25/10/2013 - OECD Secretary-General Angel Gurría today formally launched Colombia’s accession process with Colombian President Juan Manuel Santos.
Speaking to members of the Colombia government, elected officials, business leaders, academics and representatives of civil society, Mr Gurría said that the country’s accession process builds on the close collaboration that exists between the OECD and Colombia. This engagement reflects Colombia’s commitment to further strengthening its public policies and economic performance.
“Colombia is looking ahead decisively and taking a step towards a stronger and better future,” Mr Gurria said during the launch event. “We will now work together to ensure that accession to the OECD contributes to better policies for better lives of all Colombians.” (Read the full speech)
The 34 OECD Members approved a Roadmap to accession for Colombia on 19 September 2013, establishing the process and setting out the terms for future membership. This follows the political decision taken at the OECD Ministerial Meeting in Paris in May 2013.
The first step in the process will see Colombia submit an Initial Memorandum setting out its position on some 250 OECD legal instruments (see www.oecd.org/acts). This will lead to a series of technical reviews conducted by OECD experts, who will present their findings to the Organisation’s Committees, which, in turn, will submit to the OECD Council a formal evaluation of Colombia’s policies in their areas of competence.
These reviews will be an opportunity to share with the Colombian authorities OECD best practices and standards as well as helping to identify areas for further reforms. The accession process has no definite timeline and ultimately depends on the ability of Colombia to successfully complete the technical reviews.
In his remarks, Mr Gurria noted that Colombia’s accession process was too important to be urgent, and he expressed certainty that Colombia will follow through with the competence and conviction they have shown so far. “Our member countries have used the accession process to improve regulations, address emerging policy challenges and promote further reforms,” Mr Gurria said. The process can help Colombia move faster towards its own policy priorities. It is the people of Colombia, first and foremost, who will reap the benefits of Colombia’s membership in the OECD.”

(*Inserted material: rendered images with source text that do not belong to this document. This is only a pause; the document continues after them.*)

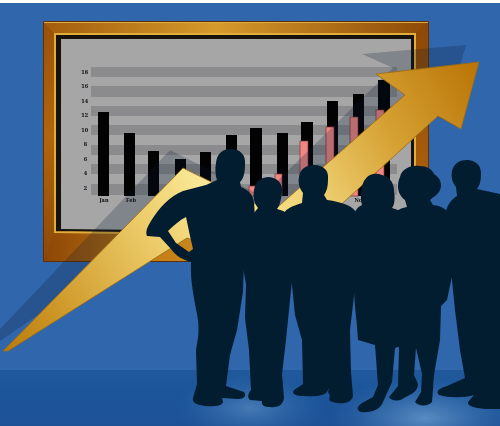
<!DOCTYPE html>
<html lang="en">
<head>
<meta charset="utf-8">
<title>Team watching a growth chart</title>
<style>
:root {
  --wall: #3067ac;
  --board: #a6a6a7;
  --stripe: #8b8b8d;
  --bar: #020203;
  --bar-accent: #f08785;
  --people: #031d30;
  --shade: #16345c;
}
html, body { margin: 0; padding: 0; overflow: hidden; background: #fff; }
svg { display: block; width: 500px; height: 426px; }
.wall { fill: var(--wall); }
.board { fill: var(--board); }
.stripes { fill: var(--stripe); }
.bars { fill: var(--bar); }
.accent-bars { fill: var(--bar-accent); stroke: #7d3233; stroke-width: .7; }
.axis { font: bold 6px "Noto Serif", "Liberation Serif", serif; fill: #0b0b0b; }
.values { text-anchor: end; }
.months { text-anchor: middle; font-size: 5.5px; }
.people { fill: var(--people); }
.arrow-shadow { fill: #0c1c33; opacity: .24; }
</style>
</head>
<body>
<svg viewBox="0 0 500 426" role="img" aria-label="Silhouettes of six business people in front of a framed bar chart with a rising golden arrow">
  <defs>
    <linearGradient id="floor" x1="0" y1="0" x2="0" y2="1">
      <stop offset="0" stop-color="#20599b"/>
      <stop offset=".45" stop-color="#1c549a"/>
      <stop offset="1" stop-color="#1d5296"/>
    </linearGradient>
    <radialGradient id="glow">
      <stop offset="0" stop-color="#7fb2dd" stop-opacity=".75"/>
      <stop offset="1" stop-color="#4a86c2" stop-opacity="0"/>
    </radialGradient>
    <linearGradient id="frame" x1="0" y1="0" x2="1" y2="1">
      <stop offset="0" stop-color="#9a5108"/>
      <stop offset=".25" stop-color="#b0660c"/>
      <stop offset=".5" stop-color="#8e4806"/>
      <stop offset=".8" stop-color="#a85d0b"/>
      <stop offset="1" stop-color="#7a3d05"/>
    </linearGradient>
    <linearGradient id="frame-top" x1="0" y1="0" x2="1" y2="0">
      <stop offset="0" stop-color="#a35c0c"/>
      <stop offset=".45" stop-color="#d59a2b"/>
      <stop offset="1" stop-color="#8d4907"/>
    </linearGradient>
    <linearGradient id="frame-bottom" x1="0" y1="0" x2="1" y2="0">
      <stop offset="0" stop-color="#8c4506"/>
      <stop offset=".3" stop-color="#c47f17"/>
      <stop offset=".55" stop-color="#cf9023"/>
      <stop offset="1" stop-color="#854306"/>
    </linearGradient>
    <linearGradient id="gold" gradientUnits="userSpaceOnUse" x1="3" y1="351" x2="479" y2="62">
      <stop offset="0" stop-color="#b87a0a"/>
      <stop offset=".13" stop-color="#cf9a2b"/>
      <stop offset=".33" stop-color="#eccb68"/>
      <stop offset=".46" stop-color="#fae795"/>
      <stop offset=".62" stop-color="#f0d274"/>
      <stop offset=".8" stop-color="#d5a032"/>
      <stop offset="1" stop-color="#b97405"/>
    </linearGradient>
  </defs>

  <g id="room">
    <rect class="wall" y="3" width="500" height="423"/>
    <rect y="370" width="500" height="56" fill="url(#floor)"/>
    <ellipse cx="250" cy="408" rx="75" ry="34" fill="url(#glow)" opacity=".55"/>
    <ellipse cx="425" cy="418" rx="95" ry="40" fill="url(#glow)" opacity=".8"/>
  </g>

  <g id="framed-board">
    <polygon points="43,21 429,21 429,262 43,262" fill="url(#frame)"/>
    <polygon points="43,21 429,21 414,34 55,34" fill="url(#frame-top)"/>
    <polygon points="43,262 429,262 414,236 55,232" fill="url(#frame-bottom)"/>
    <path d="M43.500 21.500H428.500V261.500H43.500Z" fill="none" stroke="#5d3003"/>
    <path d="M44 22.500H428" stroke="#e0ad45"/>
    <polygon points="55,34 415,34 415,237 55,232" fill="#17120c" stroke="#e2ae3b" stroke-width="2"/>
    <polygon class="board" points="61,39 411,39 411,233 61,229"/>
  </g>

  <g id="chart">
    <g class="stripes">
      <rect x="91" y="67" width="306" height="10"/>
      <rect x="91" y="86" width="306" height="11"/>
      <rect x="91" y="106" width="306" height="10"/>
      <rect x="91" y="125" width="306" height="10"/>
      <rect x="91" y="145" width="306" height="10"/>
      <rect x="91" y="164" width="306" height="10"/>
      <rect x="91" y="184" width="306" height="11"/>
    </g>
    <g class="bars">
      <rect x="98" y="112" width="11" height="84"/>
      <rect x="124" y="133" width="11" height="63"/>
      <rect x="148" y="151" width="11" height="45"/>
      <rect x="175" y="159" width="11" height="37"/>
      <rect x="200" y="152" width="11" height="44"/>
      <rect x="226" y="135" width="11" height="61"/>
      <rect x="250" y="128" width="12" height="68"/>
      <rect x="277" y="133" width="11" height="63"/>
      <rect x="301" y="122" width="12" height="74"/>
      <rect x="327" y="101" width="11" height="95"/>
      <rect x="353" y="94" width="11" height="102"/>
      <rect x="378" y="80" width="12" height="116"/>
    </g>
    <g class="accent-bars">
      <rect x="249" y="186" width="7" height="10"/>
      <rect x="275" y="174" width="7" height="22"/>
      <rect x="300" y="141" width="8" height="55"/>
      <rect x="326" y="127" width="8" height="69"/>
      <rect x="350" y="117" width="8" height="79"/>
      <rect x="376" y="110" width="8" height="86"/>
    </g>
    <g class="axis values">
      <text x="88" y="74">18</text>
      <text x="88" y="88">16</text>
      <text x="88" y="103">14</text>
      <text x="88" y="117">12</text>
      <text x="88" y="132">10</text>
      <text x="87" y="146">8</text>
      <text x="87" y="161">6</text>
      <text x="87" y="175">4</text>
      <text x="87" y="190">2</text>
    </g>
    <g class="axis months">
      <text x="104" y="202">Jan</text>
      <text x="131" y="202">Feb</text>
      <text x="360" y="202">Nov</text>
    </g>
  </g>

  <g id="growth-arrow">
    <polygon class="arrow-shadow" points="0,329 170,150 262,196 393,68 362,54 466,45 452,94 430,88 290,222 178,219 0,341"/>
    <polygon points="3,351 183,168 272,212 405,95 376,74 479,62 461,129 438,116 300,242 258,261 187,238 8,351" fill="url(#gold)" stroke="#9a6a12" stroke-width=".8" stroke-linejoin="round"/>
  </g>

  <g id="team" class="people">
    <path id="man-hand-on-hip" d="M217 180C215 174 215 169 216 163C217 153 223 149 231 149C240 149 246 155 245 164C245 172 244 178 240 182L241 187C248 190 253 194 254 202L256 232L252 262H244L243 292L237 330L230 355L226 386L244 392C247 396 244 399 238 399L222 398L223 402C222 406 214 407 205 406C197 405 192 403 193 398L197 384L196 350C198 338 200 330 197 314C194 298 190 280 191 262C183 260 176 256 171 249L160 237L147 236C145 231 148 226 151 221C159 208 170 196 183 191L206 185ZM168 231L176 243L189 252L193 249L190 236L186 217C180 220 174 225 168 231Z" fill-rule="evenodd"/>
    <path id="man-short" d="M258 208C254 203 253 197 254 190C256 180 262 177 269 177C277 178 283 183 282 192C281 200 280 205 277 209C286 211 292 216 294 224V262L290 300L286 340L282 374L284 398C283 405 278 408 270 407C264 407 261 405 262 401L250 400C247 397 248 394 251 390L249 350L245 318L246 284L242 262L250 218Z"/>
    <path id="man-centre" d="M303 193C299 188 298 182 299 177C300 169 306 165 314 165C323 165 329 170 328 179C328 186 327 191 324 195L327 200C342 202 354 206 357 214L362 262L354 296L350 330L351 372L353 396C352 402 345 404 337 403C330 402 328 400 330 396L328 392L329 388L327 392C324 396 314 397 304 396C296 396 291 394 294 390L303 384L302 340L295 315L292 285L285 250L283 215C286 208 293 206 302 203Z"/>
    <path id="woman-skirt" d="M362 205C360 198 361 187 364 181C368 174 375 172 382 175C390 177 394 183 394 191C395 198 395 204 392 208L404 212L410 250L404 300L401 346L395 348L392 382L383 402C380 410 371 413 361 412C356 410 357 406 362 403L373 397L378 385L375 345L358 340C357 320 354 305 354 285L350 250L352 220C354 212 357 207 362 205Z"/>
    <path id="woman-curly" d="M405 200C398 195 396 186 400 177C402 169 410 165 419 166C427 166 432 169 434 174C441 178 443 186 439 192C436 196 433 197 430 200L433 205C442 206 449 210 451 218L455 262L447 300L441 306L440 340L434 375L432 402C428 407 418 406 415 402L421 392L422 374L416 348L414 375L418 384C418 391 412 394 404 398C398 402 391 401 389 397L398 386L399 350L397 305L394 262V216C396 210 401 208 407 207Z"/>
    <path id="man-right" d="M456 187C452 182 451 177 452 171C454 163 460 160 467 160C475 160 481 165 481 173C481 181 480 185 477 189L500 194V409L485 409C475 408 467 406 468 402L474 395C464 398 449 398 439 395C435 391 440 388 447 386L465 378L460 350L455 310L452 280L446 250L444 222C445 208 450 200 457 196Z"/>
  </g>
</svg>
</body>
</html>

Colombian officials will now begin to engage with OECD Committees composed of experts drawn from Member countries in the following areas: Investment, Bribery in International Business Transactions, Corporate Governance, Financial Markets, Insurance & Private Pensions, Competition, Tax, Environment, Chemicals, Public Governance, Regulatory Policy, Statistics, Economics, Education, Employment, Labour & Social Affairs, Health, Trade and Export Credits, Fisheries, Science & Technology, IT & Communications and Consumer Policy.
A final decision must be taken by all OECD Member countries in the governing body, the OECD Council. In accordance with the OECD Convention, decisions on membership are taken by unanimity.
The OECD last welcomed new members in in 2010, when Chile, Estonia, Israel and Slovenia joined the Organisation. Accession talks with the Russian Federation are on-going. The Council has also launched accession negotiations with Latvia.
The OECD's current members are: Austria, Australia, Belgium, Canada, Chile, Czech Republic, Denmark, Estonia, Finland, France, Germany, Greece, Hungary, Iceland, Ireland, Israel, Italy, Japan, Korea, Luxembourg, Mexico, the Netherlands, New Zealand, Norway, Poland, Portugal, Slovak Republic, Slovenia, Spain, Sweden, Switzerland, Turkey, the United Kingdom and the United States.
For further information, journalists are invited to contact Lawrence Speer, of the OECD’s Media Division (+33 6 0739 3972, Lawrence.Speer@oecd.org) or the Media Office in Paris (+33 1 4524 97 00, email@example.com).
For more information on OECD Members and partners, go to: www.oecd.org/general/enlargement.htm